Nope. This funk schwa utilitarian input device is tried tested and true. So ditch those pesky keyboards with all those buttons and those mice with all those buttons and wheels and roll with the pros.
Having worked my way through loads of keyboards over the years I eventually moved over the Apple and with them came the aluminium keyboard. This keyboard has alleviated every bit of discomfort I ever experienced. It also ended all experience of shoulder, elbow and wrist issues. The shallowness of the keyboard means that no wrist support is needed. And normal hands can find all keys. Of course when we get old many of us get arthritis etc and problems arise. But it is important imho to avoid typing with the wrist off the base except for passing moments.
My son (21) feel for the Mac keyboard too but because of studies he had to use a PC. He has since bought one of these very shallow boards and ives it too.
Just my 2¢.
Just an addendum:
As regards mouse use. I prefer a mouse and always use one with a laptop where possible. I just wanted to add that I discovered over the years that when using the mouse, it is hugely important to keep the heel of the hand on the desk and to so so with a slight tension pulling from the shoulder. It then also eliminates sore shoulder problems.
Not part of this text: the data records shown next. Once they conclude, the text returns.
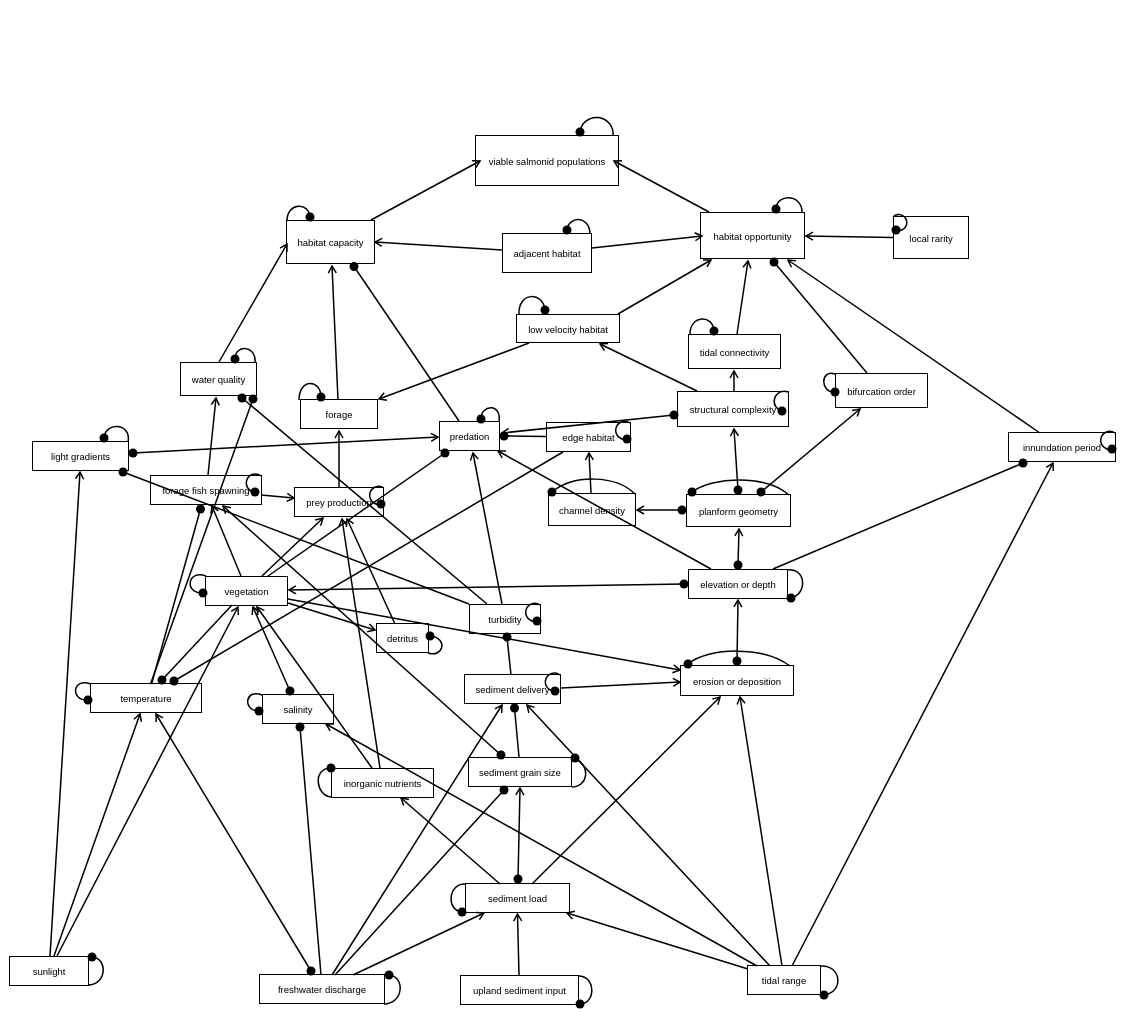
<!DOCTYPE html>
<html lang="en">
<head>
<meta charset="utf-8">
<title>Salmonid habitat influence diagram</title>
<style>
:root { --ink: #000; --paper: #fff; }
* { box-sizing: border-box; }
html, body { margin: 0; background: var(--paper); }
.diagram {
  position: relative; width: 1125px; height: 1021px; overflow: hidden;
  background: var(--paper); color: var(--ink);
  font: 9.5px/12px "Liberation Sans", Arial, sans-serif;
}
.node {
  position: absolute; left: var(--x); top: var(--y); width: var(--w); height: var(--h);
  display: flex; align-items: center; justify-content: center;
  padding-top: 2px; white-space: nowrap;
  border: 1.5px solid var(--ink); background: var(--paper);
}
.links { position: absolute; inset: 0; fill: none; stroke: var(--ink); stroke-width: 1.5; }
.arrow line { marker-end: url(#arrowhead); }
.dot line, .loops path { marker-end: url(#dot); }
.both line { marker-start: url(#dot); marker-end: url(#arrowhead); }
</style>
</head>
<body>
<main class="diagram">
  <div class="node" style="--x:475px;--y:135px;--w:144px;--h:51px">viable salmonid populations</div>
  <div class="node" style="--x:286px;--y:220px;--w:89px;--h:44px">habitat capacity</div>
  <div class="node" style="--x:502px;--y:233px;--w:90px;--h:40px">adjacent habitat</div>
  <div class="node" style="--x:700px;--y:212px;--w:105px;--h:47px">habitat opportunity</div>
  <div class="node" style="--x:893px;--y:216px;--w:76px;--h:43px">local rarity</div>
  <div class="node" style="--x:516px;--y:314px;--w:104px;--h:29px">low velocity habitat</div>
  <div class="node" style="--x:688px;--y:334px;--w:93px;--h:35px">tidal connectivity</div>
  <div class="node" style="--x:835px;--y:373px;--w:93px;--h:35px">bifurcation order</div>
  <div class="node" style="--x:180px;--y:362px;--w:77px;--h:34px">water quality</div>
  <div class="node" style="--x:300px;--y:399px;--w:78px;--h:30px">forage</div>
  <div class="node" style="--x:439px;--y:421px;--w:61px;--h:30px">predation</div>
  <div class="node" style="--x:546px;--y:422px;--w:85px;--h:30px">edge habitat</div>
  <div class="node" style="--x:677px;--y:391px;--w:112px;--h:36px">structural complexity</div>
  <div class="node" style="--x:1008px;--y:432px;--w:108px;--h:30px">innundation period</div>
  <div class="node" style="--x:32px;--y:441px;--w:97px;--h:30px">light gradients</div>
  <div class="node" style="--x:150px;--y:475px;--w:112px;--h:30px">forage fish spawning</div>
  <div class="node" style="--x:294px;--y:487px;--w:90px;--h:30px">prey production</div>
  <div class="node" style="--x:548px;--y:493px;--w:88px;--h:33px">channel density</div>
  <div class="node" style="--x:686px;--y:494px;--w:105px;--h:33px">planform geometry</div>
  <div class="node" style="--x:688px;--y:569px;--w:100px;--h:30px">elevation or depth</div>
  <div class="node" style="--x:205px;--y:576px;--w:83px;--h:30px">vegetation</div>
  <div class="node" style="--x:469px;--y:604px;--w:72px;--h:30px">turbidity</div>
  <div class="node" style="--x:376px;--y:623px;--w:53px;--h:30px">detritus</div>
  <div class="node" style="--x:680px;--y:665px;--w:114px;--h:31px">erosion or deposition</div>
  <div class="node" style="--x:464px;--y:674px;--w:97px;--h:30px">sediment delivery</div>
  <div class="node" style="--x:90px;--y:683px;--w:112px;--h:30px">temperature</div>
  <div class="node" style="--x:262px;--y:694px;--w:72px;--h:30px">salinity</div>
  <div class="node" style="--x:468px;--y:757px;--w:104px;--h:30px">sediment grain size</div>
  <div class="node" style="--x:331px;--y:768px;--w:103px;--h:30px">inorganic nutrients</div>
  <div class="node" style="--x:465px;--y:883px;--w:105px;--h:30px">sediment load</div>
  <div class="node" style="--x:9px;--y:956px;--w:80px;--h:30px">sunlight</div>
  <div class="node" style="--x:259px;--y:974px;--w:126px;--h:30px">freshwater discharge</div>
  <div class="node" style="--x:460px;--y:975px;--w:119px;--h:30px">upland sediment input</div>
  <div class="node" style="--x:747px;--y:965px;--w:74px;--h:30px">tidal range</div>

  <svg class="links" width="1125" height="1021" viewBox="0 0 1125 1021" aria-hidden="true">
    <defs>
      <marker id="arrowhead" markerUnits="userSpaceOnUse" markerWidth="12" markerHeight="12" refX="9" refY="6" orient="auto">
        <path d="M2 2L9 6L2 10" fill="none" stroke="#000" stroke-width="1.5"/>
      </marker>
      <marker id="dot" markerUnits="userSpaceOnUse" markerWidth="10" markerHeight="10" refX="5" refY="5">
        <circle cx="5" cy="5" r="4.5" fill="#000" stroke="none"/>
      </marker>
    </defs>
    <g class="arrow">
      <line x1="371" y1="220" x2="480" y2="161"/>
      <line x1="709" y1="212" x2="614" y2="161"/>
      <line x1="502" y1="250" x2="375" y2="242"/>
      <line x1="592" y1="248" x2="702" y2="236"/>
      <line x1="893" y1="237.5" x2="806" y2="236"/>
      <line x1="219" y1="362" x2="287" y2="244"/>
      <line x1="338" y1="400" x2="332" y2="266"/>
      <line x1="618" y1="314" x2="711" y2="260"/>
      <line x1="529" y1="343" x2="379" y2="399"/>
      <line x1="737" y1="334" x2="748" y2="261"/>
      <line x1="1040" y1="433" x2="788" y2="260"/>
      <line x1="697" y1="391" x2="600" y2="344"/>
      <line x1="734" y1="391" x2="734" y2="371"/>
      <line x1="502" y1="604" x2="473" y2="453"/>
      <line x1="241" y1="576" x2="212" y2="506"/>
      <line x1="262" y1="576" x2="323" y2="518"/>
      <line x1="288" y1="603" x2="375" y2="630"/>
      <line x1="288" y1="599" x2="680" y2="670"/>
      <line x1="208" y1="475" x2="216" y2="398"/>
      <line x1="261" y1="495" x2="294" y2="498"/>
      <line x1="339" y1="488" x2="339" y2="431"/>
      <line x1="395" y1="624" x2="347" y2="519"/>
      <line x1="380" y1="768" x2="342" y2="519"/>
      <line x1="372" y1="768" x2="257" y2="607"/>
      <line x1="50" y1="956" x2="80" y2="472"/>
      <line x1="54" y1="956" x2="140" y2="714"/>
      <line x1="57" y1="956" x2="238" y2="607"/>
      <line x1="332" y1="975" x2="502" y2="705"/>
      <line x1="353" y1="975" x2="484" y2="913"/>
      <line x1="519" y1="975" x2="517.5" y2="914"/>
      <line x1="748" y1="969" x2="567" y2="913"/>
      <line x1="757" y1="966" x2="326" y2="724"/>
      <line x1="770" y1="966" x2="527" y2="705"/>
      <line x1="782" y1="966" x2="740" y2="697"/>
      <line x1="792" y1="966" x2="1053" y2="463"/>
      <line x1="500" y1="884" x2="401" y2="798"/>
      <line x1="532" y1="884" x2="720" y2="697"/>
      <line x1="561" y1="688" x2="680" y2="682"/>
      <line x1="711" y1="569" x2="498" y2="451"/>
      <line x1="591" y1="493" x2="589" y2="453"/>
    </g>
    <g class="dot">
      <line x1="459" y1="421" x2="354" y2="266.5"/>
      <line x1="867" y1="373" x2="774" y2="262"/>
      <line x1="546" y1="436.5" x2="504" y2="436"/>
      <line x1="469" y1="604" x2="123" y2="472"/>
      <line x1="487" y1="604" x2="242" y2="398"/>
      <line x1="563" y1="452" x2="174" y2="681"/>
      <line x1="150.5" y1="684" x2="253" y2="399"/>
      <line x1="151.5" y1="684" x2="200.5" y2="509"/>
      <line x1="232" y1="605" x2="162" y2="680"/>
      <line x1="268" y1="576" x2="445" y2="453"/>
      <line x1="321" y1="975" x2="300" y2="727"/>
      <line x1="335" y1="975" x2="504" y2="790"/>
      <line x1="519" y1="757" x2="514.5" y2="708"/>
      <line x1="511" y1="675" x2="507" y2="637"/>
      <line x1="773" y1="569" x2="1023" y2="463"/>
    </g>
    <g class="both">
      <line x1="674" y1="415" x2="502" y2="433"/>
      <line x1="133" y1="453" x2="438" y2="437"/>
      <line x1="684" y1="584" x2="289" y2="590"/>
      <line x1="290" y1="691" x2="253" y2="607"/>
      <line x1="311" y1="971" x2="156" y2="714"/>
      <line x1="518" y1="879" x2="520" y2="788"/>
      <line x1="501" y1="755" x2="223" y2="506"/>
      <line x1="737" y1="661" x2="738" y2="600"/>
      <line x1="738" y1="565" x2="739" y2="529"/>
      <line x1="738" y1="490" x2="734" y2="429"/>
      <line x1="761" y1="492" x2="860" y2="409"/>
      <line x1="682" y1="510" x2="637" y2="510"/>
    </g>
    <g class="loops">
      <path d="M613 136A16.5 16.5 0 0 0 580 132"/>
      <path d="M287 221C287 202 309 202 310 217"/>
      <path d="M590 234C590 215 568 216 567 230"/>
      <path d="M802 212C802 194 777 193 776 209"/>
      <path d="M893 217A8 8 0 1 1 896 230"/>
      <path d="M519 314C518 292 543 291 545 310"/>
      <path d="M690 334C690 315 713 314 714 331"/>
      <path d="M835 374C820 369 820 393 835 392"/>
      <path d="M255 363C257 345 235 344 235 359"/>
      <path d="M299 400C299 378 321 379 321 397"/>
      <path d="M499 422C502 403 481 404 481 419"/>
      <path d="M630 423A9 9 0 1 0 627 439"/>
      <path d="M788 392A10 10 0 1 0 782 411"/>
      <path d="M1115 433A9 9 0 1 0 1112 449"/>
      <path d="M128 442C132 423 105 421 104 438"/>
      <path d="M261 476A9 9 0 1 0 255 492"/>
      <path d="M384 488A9 9 0 1 0 381 504"/>
      <path d="M635 494C616 475 574 474 552 492"/>
      <path d="M789 495C766 475 713 476 692 492"/>
      <path d="M787 570C806 567 808 594 791 598"/>
      <path d="M206 576C187 569 184 594 203 593"/>
      <path d="M540 605A9 9 0 1 0 537 621"/>
      <path d="M428 653C443 658 449 638 430 636"/>
      <path d="M790 666C764 646 709 647 688 664"/>
      <path d="M560 675A9 9 0 1 0 555 691"/>
      <path d="M91 684C72 677 70 701 88 700"/>
      <path d="M262 695C245 688 242 711 259 711"/>
      <path d="M572 787C587 787 592 767 575 758"/>
      <path d="M331 797C316 796 312 768 331 768"/>
      <path d="M466 884C449 882 445 910 462 912"/>
      <path d="M88 985C107 985 108 958 92 957"/>
      <path d="M384 1004C403 1004 406 977 389 975"/>
      <path d="M578 976C595 975 597 1003 580 1004"/>
      <path d="M820 966C841 964 845 992 824 995"/>
    </g>
  </svg>
</main>
</body>
</html>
The travel is too short, the click-moment is too soft, and the keys are flat (the recesses help our fingers orient, but I guess they don’t look pretty enough to keep them). No thanks. Lenovo is miles ahead over everything else with their laptop keyboards at the moment. Try one out and you’ll see, I guarantee it.